(Items listed in a dataset)
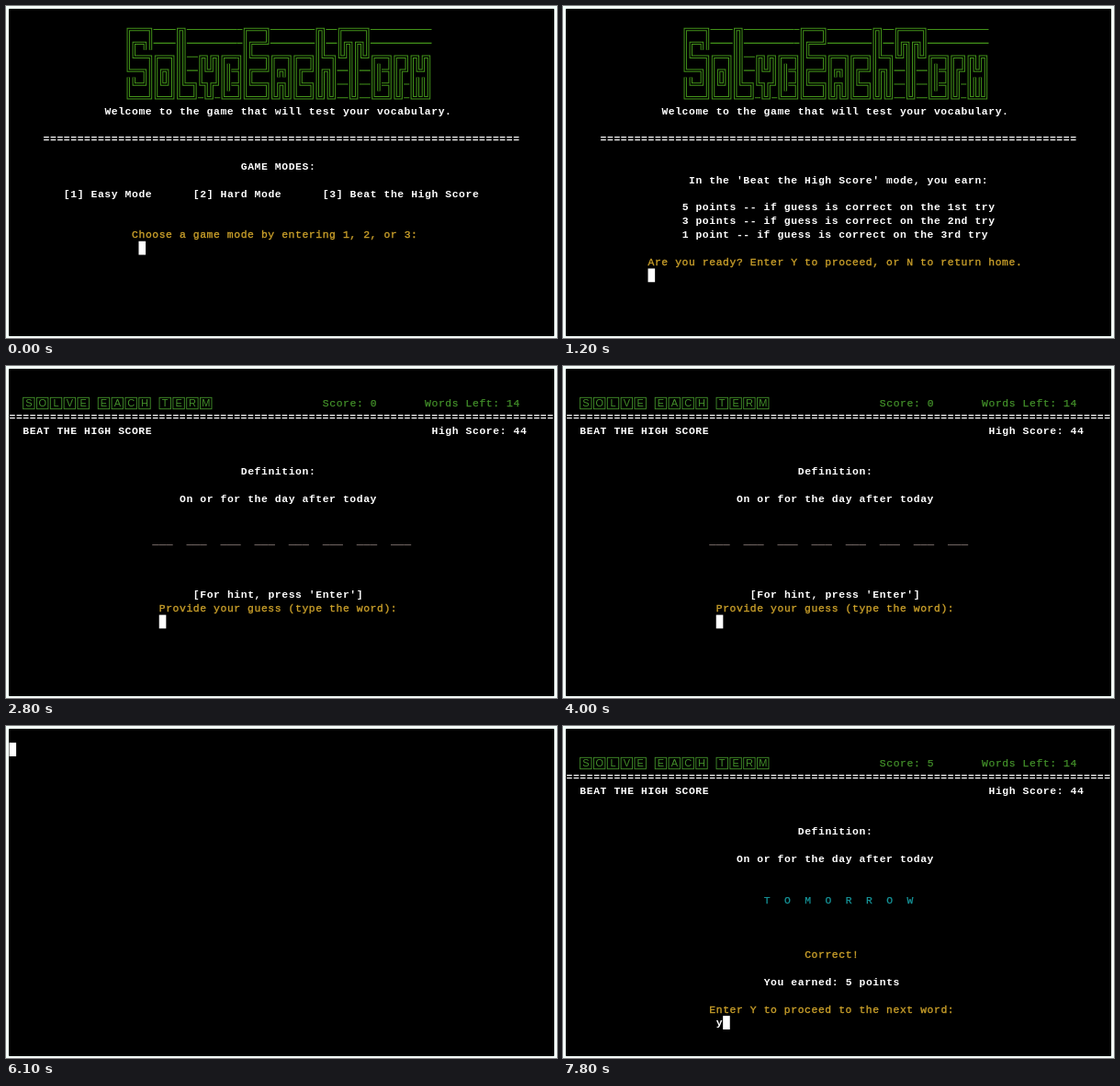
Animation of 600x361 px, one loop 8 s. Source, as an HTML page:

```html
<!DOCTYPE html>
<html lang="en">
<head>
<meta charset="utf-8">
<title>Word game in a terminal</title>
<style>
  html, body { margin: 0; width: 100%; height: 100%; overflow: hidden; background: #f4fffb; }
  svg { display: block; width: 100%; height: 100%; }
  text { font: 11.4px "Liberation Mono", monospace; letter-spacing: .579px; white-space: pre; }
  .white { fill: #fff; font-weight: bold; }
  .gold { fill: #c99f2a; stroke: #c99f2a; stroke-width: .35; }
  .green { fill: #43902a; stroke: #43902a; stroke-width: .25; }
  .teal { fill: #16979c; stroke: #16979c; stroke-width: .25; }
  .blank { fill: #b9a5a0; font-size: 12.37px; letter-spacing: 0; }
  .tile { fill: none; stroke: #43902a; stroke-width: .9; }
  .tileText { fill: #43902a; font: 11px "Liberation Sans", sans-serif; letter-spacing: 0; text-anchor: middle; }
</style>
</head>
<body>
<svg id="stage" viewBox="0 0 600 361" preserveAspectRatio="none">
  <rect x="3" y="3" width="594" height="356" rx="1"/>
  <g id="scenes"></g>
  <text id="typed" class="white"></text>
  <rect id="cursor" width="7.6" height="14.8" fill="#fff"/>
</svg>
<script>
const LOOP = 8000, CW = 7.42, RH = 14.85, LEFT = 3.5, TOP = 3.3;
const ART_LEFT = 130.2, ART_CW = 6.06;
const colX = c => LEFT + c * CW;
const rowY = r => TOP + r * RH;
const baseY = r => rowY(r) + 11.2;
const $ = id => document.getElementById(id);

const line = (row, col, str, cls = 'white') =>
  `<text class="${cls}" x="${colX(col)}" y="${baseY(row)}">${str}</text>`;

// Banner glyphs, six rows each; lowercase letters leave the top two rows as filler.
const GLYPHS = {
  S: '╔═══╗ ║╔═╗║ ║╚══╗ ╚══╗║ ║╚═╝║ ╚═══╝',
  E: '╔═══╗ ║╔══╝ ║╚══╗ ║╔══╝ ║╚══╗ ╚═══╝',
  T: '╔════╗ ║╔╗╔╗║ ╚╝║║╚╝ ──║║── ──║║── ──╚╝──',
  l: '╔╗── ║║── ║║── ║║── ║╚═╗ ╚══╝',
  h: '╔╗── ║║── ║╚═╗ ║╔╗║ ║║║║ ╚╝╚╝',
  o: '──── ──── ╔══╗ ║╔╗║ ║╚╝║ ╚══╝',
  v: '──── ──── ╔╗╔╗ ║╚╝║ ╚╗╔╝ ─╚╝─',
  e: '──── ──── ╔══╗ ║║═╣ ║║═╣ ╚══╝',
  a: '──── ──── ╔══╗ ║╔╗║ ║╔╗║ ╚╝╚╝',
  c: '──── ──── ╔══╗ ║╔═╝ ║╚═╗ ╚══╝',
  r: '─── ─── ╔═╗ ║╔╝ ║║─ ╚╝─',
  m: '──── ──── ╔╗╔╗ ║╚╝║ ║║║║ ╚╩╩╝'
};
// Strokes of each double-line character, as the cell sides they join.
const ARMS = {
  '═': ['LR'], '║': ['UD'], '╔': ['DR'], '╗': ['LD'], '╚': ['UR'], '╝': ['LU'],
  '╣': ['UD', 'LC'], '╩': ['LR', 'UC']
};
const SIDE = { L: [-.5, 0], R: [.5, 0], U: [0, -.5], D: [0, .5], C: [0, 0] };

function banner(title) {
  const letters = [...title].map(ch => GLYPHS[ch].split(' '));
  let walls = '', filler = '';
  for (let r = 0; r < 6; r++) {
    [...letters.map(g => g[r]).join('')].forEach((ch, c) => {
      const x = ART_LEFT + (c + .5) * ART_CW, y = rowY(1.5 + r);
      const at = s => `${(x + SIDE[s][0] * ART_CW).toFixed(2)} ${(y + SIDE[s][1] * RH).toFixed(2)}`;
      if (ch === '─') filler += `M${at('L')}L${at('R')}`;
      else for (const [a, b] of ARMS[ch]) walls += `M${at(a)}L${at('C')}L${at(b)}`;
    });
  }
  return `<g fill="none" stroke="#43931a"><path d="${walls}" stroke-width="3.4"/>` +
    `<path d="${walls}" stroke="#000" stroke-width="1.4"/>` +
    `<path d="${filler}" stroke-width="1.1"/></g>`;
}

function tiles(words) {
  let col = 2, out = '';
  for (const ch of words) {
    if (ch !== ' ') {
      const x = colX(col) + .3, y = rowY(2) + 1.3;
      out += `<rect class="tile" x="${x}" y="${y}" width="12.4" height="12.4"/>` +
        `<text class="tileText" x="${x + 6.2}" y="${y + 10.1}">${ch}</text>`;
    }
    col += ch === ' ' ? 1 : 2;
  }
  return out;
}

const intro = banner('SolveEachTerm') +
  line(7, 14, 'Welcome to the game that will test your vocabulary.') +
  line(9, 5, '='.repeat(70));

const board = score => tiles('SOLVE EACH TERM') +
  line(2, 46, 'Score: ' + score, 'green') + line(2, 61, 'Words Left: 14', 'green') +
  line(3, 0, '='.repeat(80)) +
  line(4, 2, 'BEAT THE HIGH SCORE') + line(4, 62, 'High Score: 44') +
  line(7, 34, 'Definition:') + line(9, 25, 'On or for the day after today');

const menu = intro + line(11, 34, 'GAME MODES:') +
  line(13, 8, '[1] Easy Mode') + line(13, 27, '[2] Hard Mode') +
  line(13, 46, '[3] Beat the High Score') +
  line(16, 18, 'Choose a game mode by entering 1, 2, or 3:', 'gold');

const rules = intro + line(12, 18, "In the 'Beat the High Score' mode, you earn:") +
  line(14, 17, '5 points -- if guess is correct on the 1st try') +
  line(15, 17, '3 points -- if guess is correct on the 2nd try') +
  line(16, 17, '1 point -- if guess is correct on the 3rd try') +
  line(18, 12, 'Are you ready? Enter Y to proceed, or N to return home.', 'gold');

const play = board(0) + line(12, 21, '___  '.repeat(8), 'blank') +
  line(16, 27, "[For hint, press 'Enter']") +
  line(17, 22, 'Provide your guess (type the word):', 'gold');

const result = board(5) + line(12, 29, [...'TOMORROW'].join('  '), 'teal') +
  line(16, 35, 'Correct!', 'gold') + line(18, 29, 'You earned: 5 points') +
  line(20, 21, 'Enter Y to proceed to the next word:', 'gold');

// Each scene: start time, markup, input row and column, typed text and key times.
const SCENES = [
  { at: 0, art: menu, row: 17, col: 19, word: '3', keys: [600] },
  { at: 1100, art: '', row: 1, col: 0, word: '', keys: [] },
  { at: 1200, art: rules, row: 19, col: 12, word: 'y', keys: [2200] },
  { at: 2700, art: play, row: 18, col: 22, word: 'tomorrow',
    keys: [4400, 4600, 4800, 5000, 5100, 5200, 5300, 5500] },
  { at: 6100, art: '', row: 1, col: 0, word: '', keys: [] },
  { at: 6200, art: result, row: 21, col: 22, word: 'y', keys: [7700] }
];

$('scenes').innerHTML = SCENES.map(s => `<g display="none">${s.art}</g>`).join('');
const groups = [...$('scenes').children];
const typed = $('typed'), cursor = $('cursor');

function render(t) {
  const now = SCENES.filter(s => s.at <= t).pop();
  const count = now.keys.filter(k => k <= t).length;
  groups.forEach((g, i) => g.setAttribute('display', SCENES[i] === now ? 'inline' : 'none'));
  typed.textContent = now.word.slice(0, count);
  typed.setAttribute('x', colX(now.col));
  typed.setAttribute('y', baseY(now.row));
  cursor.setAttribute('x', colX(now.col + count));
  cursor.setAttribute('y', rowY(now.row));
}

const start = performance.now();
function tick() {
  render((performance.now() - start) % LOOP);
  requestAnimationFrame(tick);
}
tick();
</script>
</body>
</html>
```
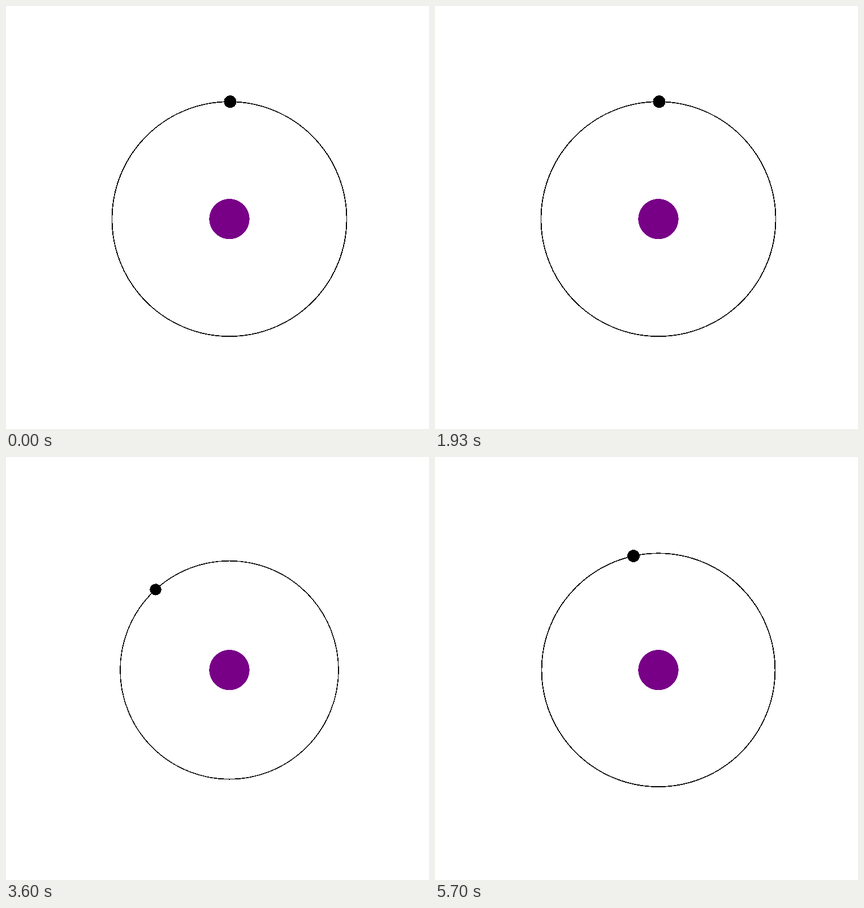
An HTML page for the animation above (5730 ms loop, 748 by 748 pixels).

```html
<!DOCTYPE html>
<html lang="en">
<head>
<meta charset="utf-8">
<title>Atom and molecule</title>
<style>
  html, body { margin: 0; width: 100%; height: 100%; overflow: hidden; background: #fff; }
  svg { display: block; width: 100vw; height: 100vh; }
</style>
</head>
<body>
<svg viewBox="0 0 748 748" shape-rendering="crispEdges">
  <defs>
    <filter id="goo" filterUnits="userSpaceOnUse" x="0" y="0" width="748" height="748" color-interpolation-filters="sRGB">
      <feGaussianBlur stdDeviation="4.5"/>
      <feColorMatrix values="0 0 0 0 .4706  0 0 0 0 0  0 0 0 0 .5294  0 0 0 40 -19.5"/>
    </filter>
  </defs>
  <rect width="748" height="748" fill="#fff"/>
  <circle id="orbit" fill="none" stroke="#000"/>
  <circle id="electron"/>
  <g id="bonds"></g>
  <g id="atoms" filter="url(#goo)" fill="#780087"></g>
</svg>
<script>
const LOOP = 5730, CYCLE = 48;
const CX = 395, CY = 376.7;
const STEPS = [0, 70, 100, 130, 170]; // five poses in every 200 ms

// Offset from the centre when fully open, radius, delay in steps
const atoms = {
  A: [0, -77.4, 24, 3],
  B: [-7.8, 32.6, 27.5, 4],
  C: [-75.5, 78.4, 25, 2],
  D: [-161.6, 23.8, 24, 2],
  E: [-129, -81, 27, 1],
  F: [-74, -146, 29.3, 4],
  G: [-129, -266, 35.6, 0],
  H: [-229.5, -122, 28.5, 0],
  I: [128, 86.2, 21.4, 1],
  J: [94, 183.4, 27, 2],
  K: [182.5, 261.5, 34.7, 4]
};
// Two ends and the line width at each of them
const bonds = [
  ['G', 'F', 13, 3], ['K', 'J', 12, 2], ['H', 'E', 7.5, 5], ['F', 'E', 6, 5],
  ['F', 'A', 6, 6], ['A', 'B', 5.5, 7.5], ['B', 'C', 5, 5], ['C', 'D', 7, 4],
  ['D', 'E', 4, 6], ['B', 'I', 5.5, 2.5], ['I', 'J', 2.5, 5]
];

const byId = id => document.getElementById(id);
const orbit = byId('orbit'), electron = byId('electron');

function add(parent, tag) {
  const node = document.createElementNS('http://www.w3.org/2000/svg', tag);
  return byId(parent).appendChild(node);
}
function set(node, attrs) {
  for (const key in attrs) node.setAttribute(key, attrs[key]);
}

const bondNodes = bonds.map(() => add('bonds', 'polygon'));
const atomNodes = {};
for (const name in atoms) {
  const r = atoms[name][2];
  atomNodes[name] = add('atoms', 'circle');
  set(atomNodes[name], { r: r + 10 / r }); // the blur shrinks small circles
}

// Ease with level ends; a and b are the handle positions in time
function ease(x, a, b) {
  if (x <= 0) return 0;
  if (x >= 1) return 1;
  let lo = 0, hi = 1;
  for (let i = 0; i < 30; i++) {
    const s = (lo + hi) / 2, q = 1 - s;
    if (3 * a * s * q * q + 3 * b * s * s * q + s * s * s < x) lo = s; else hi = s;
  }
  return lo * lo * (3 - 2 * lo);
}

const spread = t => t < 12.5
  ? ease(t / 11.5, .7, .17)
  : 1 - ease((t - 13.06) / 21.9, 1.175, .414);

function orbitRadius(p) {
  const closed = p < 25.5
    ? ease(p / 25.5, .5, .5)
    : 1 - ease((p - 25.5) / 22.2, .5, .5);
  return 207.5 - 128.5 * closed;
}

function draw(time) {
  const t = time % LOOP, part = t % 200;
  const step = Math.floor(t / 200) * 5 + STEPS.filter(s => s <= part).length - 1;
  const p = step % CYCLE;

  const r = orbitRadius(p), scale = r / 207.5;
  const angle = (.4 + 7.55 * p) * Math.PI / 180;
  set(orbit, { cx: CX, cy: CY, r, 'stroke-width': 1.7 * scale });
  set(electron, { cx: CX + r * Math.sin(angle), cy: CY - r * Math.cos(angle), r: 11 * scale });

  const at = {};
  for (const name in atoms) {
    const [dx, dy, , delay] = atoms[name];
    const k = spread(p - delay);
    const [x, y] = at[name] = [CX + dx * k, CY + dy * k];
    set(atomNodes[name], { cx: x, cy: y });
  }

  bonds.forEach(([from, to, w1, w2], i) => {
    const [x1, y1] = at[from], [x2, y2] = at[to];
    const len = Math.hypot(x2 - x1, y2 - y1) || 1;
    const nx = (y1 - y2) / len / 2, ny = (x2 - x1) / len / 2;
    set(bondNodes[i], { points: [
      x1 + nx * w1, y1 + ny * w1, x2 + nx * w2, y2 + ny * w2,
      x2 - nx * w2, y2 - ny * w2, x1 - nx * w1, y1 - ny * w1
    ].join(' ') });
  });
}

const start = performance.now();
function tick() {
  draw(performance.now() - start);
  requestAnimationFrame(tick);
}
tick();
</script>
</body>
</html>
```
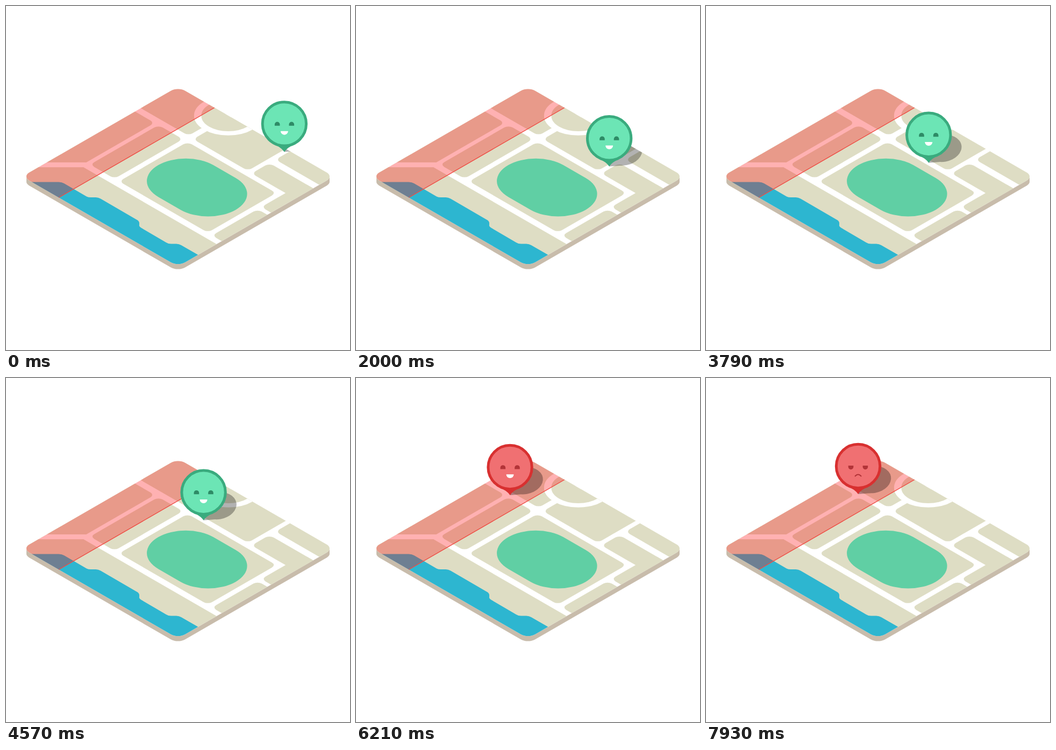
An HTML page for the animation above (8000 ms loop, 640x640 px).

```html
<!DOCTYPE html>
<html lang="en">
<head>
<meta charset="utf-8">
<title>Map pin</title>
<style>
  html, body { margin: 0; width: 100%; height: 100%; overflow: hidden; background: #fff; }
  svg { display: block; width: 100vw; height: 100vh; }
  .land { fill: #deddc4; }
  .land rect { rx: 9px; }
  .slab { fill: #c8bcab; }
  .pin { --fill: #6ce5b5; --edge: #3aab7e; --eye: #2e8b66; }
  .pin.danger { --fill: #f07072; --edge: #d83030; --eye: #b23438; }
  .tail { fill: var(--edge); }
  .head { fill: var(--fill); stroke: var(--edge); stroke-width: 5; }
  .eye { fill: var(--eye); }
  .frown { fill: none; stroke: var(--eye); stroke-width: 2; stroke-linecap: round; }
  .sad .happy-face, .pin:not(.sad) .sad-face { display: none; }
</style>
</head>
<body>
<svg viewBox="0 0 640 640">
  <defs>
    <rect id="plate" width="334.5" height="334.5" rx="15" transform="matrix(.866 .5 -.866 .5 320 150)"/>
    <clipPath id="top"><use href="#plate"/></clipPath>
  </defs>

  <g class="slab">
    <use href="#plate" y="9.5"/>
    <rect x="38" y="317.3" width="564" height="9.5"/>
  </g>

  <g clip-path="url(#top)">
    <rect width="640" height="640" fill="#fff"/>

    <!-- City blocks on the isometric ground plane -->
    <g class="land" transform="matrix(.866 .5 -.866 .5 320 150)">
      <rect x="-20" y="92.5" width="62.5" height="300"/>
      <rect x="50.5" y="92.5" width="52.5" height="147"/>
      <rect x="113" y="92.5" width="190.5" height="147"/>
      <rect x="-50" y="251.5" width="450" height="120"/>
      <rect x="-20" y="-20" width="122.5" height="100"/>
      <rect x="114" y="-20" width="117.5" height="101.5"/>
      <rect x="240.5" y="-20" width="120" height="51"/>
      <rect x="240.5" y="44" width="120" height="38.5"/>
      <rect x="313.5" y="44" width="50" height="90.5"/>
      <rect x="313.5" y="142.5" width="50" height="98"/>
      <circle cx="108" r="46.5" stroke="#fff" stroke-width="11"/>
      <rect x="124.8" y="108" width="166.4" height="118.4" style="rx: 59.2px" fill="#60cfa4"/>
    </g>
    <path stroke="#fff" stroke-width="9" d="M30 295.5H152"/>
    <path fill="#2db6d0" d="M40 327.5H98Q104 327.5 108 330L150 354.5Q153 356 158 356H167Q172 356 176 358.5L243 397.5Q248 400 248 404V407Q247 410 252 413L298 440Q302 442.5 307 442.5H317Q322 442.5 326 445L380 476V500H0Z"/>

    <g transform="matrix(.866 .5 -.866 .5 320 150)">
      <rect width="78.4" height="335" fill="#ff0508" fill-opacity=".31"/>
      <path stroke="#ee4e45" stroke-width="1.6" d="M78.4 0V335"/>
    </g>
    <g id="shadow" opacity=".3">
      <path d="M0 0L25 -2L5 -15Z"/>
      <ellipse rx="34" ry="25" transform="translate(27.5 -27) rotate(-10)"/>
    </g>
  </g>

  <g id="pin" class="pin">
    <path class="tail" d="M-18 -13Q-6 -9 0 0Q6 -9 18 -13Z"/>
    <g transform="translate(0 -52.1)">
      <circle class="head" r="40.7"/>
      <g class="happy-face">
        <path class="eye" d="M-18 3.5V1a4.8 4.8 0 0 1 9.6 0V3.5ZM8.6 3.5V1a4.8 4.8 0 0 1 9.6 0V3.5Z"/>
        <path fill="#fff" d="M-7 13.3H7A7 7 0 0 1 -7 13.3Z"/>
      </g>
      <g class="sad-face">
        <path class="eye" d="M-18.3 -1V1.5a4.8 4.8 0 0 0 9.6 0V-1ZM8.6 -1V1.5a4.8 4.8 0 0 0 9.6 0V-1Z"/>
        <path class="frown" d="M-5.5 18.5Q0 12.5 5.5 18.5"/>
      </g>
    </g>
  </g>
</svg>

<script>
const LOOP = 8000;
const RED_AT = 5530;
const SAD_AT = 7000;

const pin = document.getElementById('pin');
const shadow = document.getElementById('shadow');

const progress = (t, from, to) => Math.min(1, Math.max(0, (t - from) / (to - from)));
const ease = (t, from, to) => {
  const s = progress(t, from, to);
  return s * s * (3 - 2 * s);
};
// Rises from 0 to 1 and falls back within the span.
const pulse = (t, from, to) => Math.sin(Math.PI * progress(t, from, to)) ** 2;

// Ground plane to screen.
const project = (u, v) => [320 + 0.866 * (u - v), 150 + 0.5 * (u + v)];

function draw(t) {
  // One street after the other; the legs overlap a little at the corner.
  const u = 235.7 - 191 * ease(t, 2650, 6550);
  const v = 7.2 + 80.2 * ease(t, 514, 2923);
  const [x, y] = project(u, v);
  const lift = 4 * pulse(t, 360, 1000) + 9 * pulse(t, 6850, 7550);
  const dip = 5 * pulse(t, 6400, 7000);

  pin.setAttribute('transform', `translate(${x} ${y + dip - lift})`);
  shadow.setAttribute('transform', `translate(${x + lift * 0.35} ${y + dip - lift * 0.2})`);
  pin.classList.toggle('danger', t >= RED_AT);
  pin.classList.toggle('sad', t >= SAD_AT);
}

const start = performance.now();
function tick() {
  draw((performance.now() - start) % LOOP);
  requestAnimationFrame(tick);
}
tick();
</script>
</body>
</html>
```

EXERCISE DIRECTIONS: In the records, which lines mention the word "typed"? Copy those lines.

RESULT BELOW:
  <text id="typed" class="white"></text>
// Each scene: start time, markup, input row and column, typed text and key times.
const typed = $('typed'), cursor = $('cursor');
  typed.textContent = now.word.slice(0, count);
  typed.setAttribute('x', colX(now.col));
  typed.setAttribute('y', baseY(now.row));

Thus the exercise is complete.